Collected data
------------

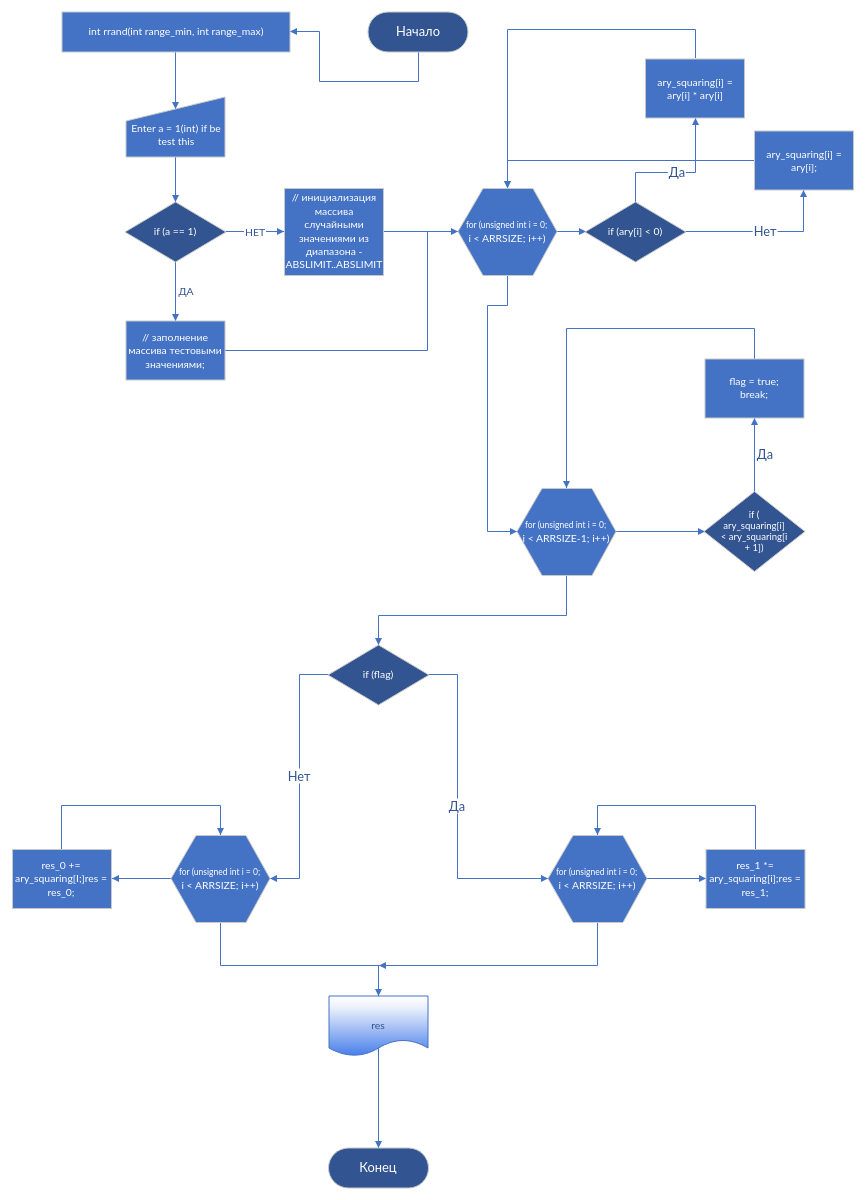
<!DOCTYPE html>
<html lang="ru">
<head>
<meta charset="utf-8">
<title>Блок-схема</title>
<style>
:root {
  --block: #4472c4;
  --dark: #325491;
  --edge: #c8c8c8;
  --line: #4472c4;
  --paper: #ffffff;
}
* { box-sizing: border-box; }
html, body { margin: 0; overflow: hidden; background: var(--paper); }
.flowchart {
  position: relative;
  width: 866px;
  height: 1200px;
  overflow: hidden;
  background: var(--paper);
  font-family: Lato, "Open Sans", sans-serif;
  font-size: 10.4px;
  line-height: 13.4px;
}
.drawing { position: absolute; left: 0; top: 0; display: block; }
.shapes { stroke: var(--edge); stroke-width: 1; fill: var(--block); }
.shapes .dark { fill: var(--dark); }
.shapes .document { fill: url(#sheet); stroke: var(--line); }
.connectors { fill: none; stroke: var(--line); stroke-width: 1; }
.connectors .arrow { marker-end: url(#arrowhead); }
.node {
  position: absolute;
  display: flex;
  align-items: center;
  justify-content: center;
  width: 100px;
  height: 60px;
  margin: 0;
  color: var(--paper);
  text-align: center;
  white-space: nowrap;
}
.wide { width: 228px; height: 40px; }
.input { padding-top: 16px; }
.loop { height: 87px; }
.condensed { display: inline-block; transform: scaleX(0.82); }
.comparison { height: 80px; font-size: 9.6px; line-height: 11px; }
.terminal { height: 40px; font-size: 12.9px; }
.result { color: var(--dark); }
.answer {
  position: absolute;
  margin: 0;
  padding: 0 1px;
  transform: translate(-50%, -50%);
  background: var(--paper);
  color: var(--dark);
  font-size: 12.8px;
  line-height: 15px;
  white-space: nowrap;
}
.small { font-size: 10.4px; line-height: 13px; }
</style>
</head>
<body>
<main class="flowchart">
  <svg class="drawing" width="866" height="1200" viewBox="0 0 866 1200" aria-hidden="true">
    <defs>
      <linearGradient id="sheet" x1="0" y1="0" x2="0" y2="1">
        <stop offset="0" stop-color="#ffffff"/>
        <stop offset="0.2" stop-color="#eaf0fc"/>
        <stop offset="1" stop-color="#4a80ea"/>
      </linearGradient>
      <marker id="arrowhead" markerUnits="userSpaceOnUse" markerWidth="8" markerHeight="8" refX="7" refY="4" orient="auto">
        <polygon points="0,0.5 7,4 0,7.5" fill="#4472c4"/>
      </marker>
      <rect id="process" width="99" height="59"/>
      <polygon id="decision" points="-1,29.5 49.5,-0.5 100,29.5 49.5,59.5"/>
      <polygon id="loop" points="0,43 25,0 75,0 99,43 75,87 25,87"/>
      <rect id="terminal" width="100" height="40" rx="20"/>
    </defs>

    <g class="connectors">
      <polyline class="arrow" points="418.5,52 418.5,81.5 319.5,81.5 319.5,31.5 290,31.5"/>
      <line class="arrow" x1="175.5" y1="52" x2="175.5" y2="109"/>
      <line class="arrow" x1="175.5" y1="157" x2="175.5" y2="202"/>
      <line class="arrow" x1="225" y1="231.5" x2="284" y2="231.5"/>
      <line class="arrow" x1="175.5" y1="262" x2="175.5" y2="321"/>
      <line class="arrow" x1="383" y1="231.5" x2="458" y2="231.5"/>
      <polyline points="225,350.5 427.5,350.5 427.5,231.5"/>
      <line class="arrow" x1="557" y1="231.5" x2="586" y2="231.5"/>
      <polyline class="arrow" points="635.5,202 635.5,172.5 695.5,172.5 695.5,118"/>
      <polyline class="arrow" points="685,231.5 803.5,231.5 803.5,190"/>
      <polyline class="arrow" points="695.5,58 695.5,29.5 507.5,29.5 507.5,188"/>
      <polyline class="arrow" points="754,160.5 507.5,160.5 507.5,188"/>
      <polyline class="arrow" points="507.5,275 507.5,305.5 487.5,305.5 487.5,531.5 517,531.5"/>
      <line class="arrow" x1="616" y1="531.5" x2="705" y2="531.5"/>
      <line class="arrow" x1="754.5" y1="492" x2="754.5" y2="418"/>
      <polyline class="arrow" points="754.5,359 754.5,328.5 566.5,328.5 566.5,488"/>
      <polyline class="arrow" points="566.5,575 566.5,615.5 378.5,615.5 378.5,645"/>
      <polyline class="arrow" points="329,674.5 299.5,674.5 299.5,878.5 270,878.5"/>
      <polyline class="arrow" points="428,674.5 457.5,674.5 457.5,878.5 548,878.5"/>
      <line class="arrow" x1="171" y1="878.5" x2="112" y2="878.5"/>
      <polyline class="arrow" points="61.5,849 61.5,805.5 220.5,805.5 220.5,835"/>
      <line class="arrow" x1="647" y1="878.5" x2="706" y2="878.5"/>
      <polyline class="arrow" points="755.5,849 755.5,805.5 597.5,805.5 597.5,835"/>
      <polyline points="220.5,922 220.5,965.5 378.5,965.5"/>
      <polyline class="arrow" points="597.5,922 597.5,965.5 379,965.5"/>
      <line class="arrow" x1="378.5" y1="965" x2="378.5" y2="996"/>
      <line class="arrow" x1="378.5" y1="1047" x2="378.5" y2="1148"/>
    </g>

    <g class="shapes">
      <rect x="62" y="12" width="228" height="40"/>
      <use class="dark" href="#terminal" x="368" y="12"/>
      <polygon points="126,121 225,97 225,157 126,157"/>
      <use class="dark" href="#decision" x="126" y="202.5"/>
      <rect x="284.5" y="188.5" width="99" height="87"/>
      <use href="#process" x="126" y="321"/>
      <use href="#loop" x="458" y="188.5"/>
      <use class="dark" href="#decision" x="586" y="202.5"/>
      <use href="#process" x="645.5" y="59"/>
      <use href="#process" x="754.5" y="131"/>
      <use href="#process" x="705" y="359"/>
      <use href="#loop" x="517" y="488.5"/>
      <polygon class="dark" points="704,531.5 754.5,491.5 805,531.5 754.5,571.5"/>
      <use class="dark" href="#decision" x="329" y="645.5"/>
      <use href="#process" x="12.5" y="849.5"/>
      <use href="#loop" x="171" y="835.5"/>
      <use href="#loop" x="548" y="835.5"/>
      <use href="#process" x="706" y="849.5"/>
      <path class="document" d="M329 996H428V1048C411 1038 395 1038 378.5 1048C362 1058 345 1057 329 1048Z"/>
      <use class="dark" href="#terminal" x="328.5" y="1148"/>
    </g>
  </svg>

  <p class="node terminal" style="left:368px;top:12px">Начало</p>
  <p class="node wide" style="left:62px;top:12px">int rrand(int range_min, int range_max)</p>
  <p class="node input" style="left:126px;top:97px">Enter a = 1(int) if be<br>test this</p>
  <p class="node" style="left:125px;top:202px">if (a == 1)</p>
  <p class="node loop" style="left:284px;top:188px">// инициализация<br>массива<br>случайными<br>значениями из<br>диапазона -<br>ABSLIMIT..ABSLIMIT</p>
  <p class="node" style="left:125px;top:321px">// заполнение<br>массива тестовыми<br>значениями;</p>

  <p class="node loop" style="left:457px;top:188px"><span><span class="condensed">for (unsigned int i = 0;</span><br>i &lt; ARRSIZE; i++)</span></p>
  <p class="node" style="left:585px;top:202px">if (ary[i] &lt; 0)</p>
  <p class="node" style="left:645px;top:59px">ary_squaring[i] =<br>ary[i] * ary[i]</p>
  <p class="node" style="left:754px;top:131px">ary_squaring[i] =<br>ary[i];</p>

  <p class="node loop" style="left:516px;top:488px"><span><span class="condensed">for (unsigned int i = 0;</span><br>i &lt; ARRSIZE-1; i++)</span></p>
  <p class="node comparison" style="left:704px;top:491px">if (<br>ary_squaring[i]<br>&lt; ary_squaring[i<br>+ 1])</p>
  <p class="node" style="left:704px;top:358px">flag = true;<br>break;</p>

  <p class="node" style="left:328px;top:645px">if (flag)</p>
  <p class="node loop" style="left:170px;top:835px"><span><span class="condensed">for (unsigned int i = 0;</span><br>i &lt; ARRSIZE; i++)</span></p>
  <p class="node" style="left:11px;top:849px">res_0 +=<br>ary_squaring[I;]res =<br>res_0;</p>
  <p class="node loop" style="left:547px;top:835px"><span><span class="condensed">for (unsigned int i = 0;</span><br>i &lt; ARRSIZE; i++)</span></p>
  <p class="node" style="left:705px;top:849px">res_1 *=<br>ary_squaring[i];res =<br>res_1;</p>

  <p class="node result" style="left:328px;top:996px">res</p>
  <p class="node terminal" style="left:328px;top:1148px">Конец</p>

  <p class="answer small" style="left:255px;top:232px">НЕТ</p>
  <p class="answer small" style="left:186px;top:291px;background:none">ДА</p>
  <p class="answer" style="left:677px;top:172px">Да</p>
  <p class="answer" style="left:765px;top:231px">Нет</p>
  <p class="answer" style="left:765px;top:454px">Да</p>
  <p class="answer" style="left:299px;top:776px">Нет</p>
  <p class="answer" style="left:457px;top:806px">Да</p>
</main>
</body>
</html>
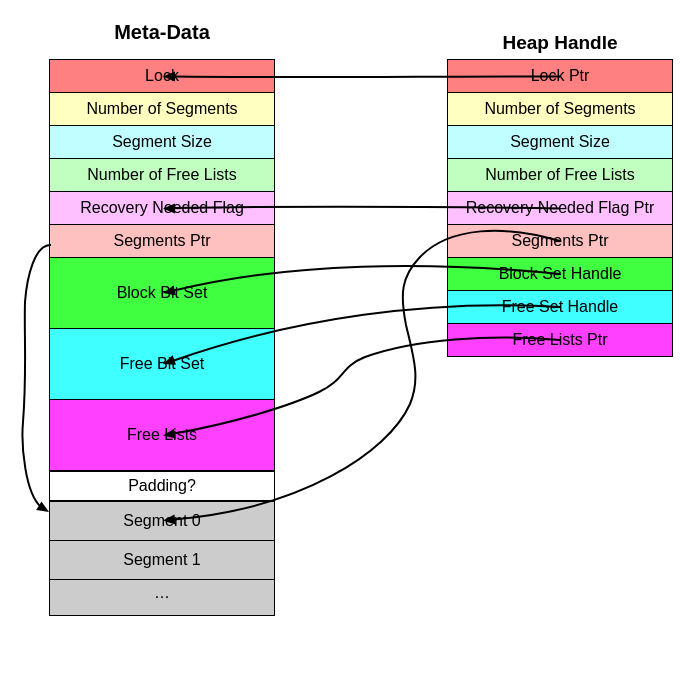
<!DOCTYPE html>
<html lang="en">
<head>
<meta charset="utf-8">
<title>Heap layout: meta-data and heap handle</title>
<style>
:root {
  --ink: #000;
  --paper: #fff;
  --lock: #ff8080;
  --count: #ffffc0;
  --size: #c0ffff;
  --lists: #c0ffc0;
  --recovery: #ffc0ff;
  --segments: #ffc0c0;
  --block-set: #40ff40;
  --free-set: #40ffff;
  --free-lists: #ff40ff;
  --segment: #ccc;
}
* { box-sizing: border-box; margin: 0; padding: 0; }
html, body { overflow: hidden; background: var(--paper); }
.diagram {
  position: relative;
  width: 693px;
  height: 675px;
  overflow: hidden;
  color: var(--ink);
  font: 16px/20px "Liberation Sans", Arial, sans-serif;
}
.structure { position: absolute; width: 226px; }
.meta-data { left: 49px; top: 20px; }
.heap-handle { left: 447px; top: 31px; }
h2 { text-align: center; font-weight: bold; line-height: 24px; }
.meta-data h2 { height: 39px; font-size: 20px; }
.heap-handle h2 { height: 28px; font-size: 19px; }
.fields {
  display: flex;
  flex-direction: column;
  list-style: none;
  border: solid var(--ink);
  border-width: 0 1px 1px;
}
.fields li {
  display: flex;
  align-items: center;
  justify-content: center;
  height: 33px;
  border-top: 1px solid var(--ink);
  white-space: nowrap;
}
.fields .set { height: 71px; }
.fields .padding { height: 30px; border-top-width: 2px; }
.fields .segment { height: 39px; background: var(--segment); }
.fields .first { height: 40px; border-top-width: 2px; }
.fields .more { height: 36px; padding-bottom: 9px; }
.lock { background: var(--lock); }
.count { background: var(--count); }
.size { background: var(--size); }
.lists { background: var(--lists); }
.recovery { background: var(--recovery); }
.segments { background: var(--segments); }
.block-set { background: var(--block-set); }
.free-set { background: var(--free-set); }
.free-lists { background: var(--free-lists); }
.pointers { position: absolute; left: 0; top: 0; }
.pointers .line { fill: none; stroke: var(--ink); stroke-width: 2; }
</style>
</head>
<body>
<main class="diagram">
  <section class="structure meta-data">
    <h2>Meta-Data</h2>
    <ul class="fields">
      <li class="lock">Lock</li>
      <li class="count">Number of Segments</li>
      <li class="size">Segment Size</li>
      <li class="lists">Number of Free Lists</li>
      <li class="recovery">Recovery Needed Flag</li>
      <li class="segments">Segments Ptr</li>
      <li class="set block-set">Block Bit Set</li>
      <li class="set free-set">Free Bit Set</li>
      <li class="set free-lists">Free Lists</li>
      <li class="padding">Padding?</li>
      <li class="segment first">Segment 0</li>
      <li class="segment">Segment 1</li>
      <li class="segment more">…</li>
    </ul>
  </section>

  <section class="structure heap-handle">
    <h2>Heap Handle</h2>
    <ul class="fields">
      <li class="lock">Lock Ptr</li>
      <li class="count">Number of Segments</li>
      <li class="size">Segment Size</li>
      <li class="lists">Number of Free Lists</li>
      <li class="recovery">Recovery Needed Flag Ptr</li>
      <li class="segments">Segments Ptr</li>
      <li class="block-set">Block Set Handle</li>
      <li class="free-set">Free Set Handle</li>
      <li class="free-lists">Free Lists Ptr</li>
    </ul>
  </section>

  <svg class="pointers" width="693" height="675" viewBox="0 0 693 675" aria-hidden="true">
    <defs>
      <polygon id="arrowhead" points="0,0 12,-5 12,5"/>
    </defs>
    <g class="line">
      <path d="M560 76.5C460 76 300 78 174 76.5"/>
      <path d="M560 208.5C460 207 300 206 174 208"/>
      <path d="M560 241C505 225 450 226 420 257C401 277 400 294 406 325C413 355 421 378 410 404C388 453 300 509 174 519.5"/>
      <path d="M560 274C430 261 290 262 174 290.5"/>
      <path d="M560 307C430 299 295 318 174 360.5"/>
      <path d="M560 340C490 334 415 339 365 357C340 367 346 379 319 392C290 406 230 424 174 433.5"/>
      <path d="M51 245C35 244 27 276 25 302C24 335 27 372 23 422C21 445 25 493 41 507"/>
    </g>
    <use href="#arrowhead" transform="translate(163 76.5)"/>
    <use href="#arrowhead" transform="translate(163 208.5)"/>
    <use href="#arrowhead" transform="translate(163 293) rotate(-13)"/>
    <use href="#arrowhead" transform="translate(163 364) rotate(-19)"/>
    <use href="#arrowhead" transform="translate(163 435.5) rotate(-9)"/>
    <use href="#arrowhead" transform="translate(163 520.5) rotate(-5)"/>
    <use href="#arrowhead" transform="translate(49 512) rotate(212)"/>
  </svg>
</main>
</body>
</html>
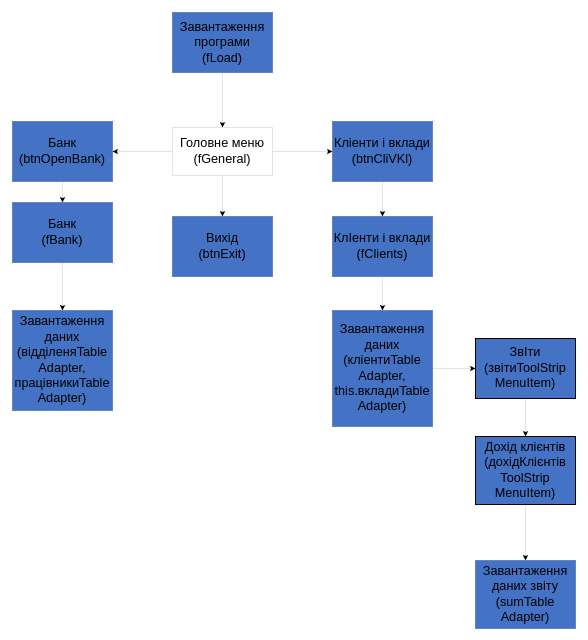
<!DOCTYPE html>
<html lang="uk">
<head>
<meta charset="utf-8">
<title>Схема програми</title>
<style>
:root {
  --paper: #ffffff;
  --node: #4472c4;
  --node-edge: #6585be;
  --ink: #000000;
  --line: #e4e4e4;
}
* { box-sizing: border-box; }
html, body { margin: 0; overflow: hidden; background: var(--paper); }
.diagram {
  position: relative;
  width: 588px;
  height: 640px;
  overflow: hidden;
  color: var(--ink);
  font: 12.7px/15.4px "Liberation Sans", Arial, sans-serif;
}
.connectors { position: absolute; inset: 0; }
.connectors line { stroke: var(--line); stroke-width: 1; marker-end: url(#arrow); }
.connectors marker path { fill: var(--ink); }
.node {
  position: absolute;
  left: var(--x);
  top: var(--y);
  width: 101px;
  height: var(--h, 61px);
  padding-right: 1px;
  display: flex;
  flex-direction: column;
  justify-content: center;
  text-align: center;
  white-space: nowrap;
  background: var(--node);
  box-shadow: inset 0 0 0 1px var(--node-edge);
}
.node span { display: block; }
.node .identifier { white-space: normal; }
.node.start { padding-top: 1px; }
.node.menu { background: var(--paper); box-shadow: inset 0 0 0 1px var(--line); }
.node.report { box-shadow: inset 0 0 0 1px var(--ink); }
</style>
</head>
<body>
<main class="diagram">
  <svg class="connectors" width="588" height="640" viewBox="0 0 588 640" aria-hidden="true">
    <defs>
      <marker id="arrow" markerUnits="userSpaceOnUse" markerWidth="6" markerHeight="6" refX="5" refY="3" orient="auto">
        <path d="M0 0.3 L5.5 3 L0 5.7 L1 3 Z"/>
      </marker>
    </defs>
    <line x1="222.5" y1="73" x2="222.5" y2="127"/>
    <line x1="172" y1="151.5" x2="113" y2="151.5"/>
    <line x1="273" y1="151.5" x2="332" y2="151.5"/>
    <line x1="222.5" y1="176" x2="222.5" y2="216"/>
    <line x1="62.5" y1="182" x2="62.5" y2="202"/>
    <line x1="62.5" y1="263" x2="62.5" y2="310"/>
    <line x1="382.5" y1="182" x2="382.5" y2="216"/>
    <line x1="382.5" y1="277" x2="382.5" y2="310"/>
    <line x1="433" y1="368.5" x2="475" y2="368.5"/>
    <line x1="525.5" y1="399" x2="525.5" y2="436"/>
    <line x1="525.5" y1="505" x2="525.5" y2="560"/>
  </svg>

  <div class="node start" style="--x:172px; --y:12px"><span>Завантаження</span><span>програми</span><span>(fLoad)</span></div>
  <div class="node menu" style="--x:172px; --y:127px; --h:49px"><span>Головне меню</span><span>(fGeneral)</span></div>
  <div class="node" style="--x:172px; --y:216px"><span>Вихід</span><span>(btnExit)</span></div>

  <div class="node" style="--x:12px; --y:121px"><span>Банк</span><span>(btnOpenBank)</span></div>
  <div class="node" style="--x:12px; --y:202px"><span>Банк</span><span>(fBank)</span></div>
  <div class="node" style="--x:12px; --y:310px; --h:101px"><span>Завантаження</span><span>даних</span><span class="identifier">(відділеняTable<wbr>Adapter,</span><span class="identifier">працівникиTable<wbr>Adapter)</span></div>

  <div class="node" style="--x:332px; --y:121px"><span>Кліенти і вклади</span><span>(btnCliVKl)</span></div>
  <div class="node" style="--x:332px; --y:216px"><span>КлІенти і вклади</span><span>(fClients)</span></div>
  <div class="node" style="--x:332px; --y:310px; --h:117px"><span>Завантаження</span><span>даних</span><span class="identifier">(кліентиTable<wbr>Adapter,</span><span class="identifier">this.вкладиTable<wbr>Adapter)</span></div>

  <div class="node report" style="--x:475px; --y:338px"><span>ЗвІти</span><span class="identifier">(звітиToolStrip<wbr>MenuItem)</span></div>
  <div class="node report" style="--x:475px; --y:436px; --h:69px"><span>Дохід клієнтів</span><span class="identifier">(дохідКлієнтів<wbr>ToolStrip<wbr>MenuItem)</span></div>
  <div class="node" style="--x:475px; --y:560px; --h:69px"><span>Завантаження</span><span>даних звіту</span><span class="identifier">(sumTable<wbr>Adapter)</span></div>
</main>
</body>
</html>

------------

- **TASK ITEM**
What is needed is each line from the records with the word "font" in it.

- **ANSWER SECTION**
  font-family: Lato, "Open Sans", sans-serif;
  font-size: 10.4px;
.comparison { height: 80px; font-size: 9.6px; line-height: 11px; }
.terminal { height: 40px; font-size: 12.9px; }
  font-size: 12.8px;
.small { font-size: 10.4px; line-height: 13px; }
  font: 16px/20px "Liberation Sans", Arial, sans-serif;
h2 { text-align: center; font-weight: bold; line-height: 24px; }
.meta-data h2 { height: 39px; font-size: 20px; }
.heap-handle h2 { height: 28px; font-size: 19px; }
  font: 12.7px/15.4px "Liberation Sans", Arial, sans-serif;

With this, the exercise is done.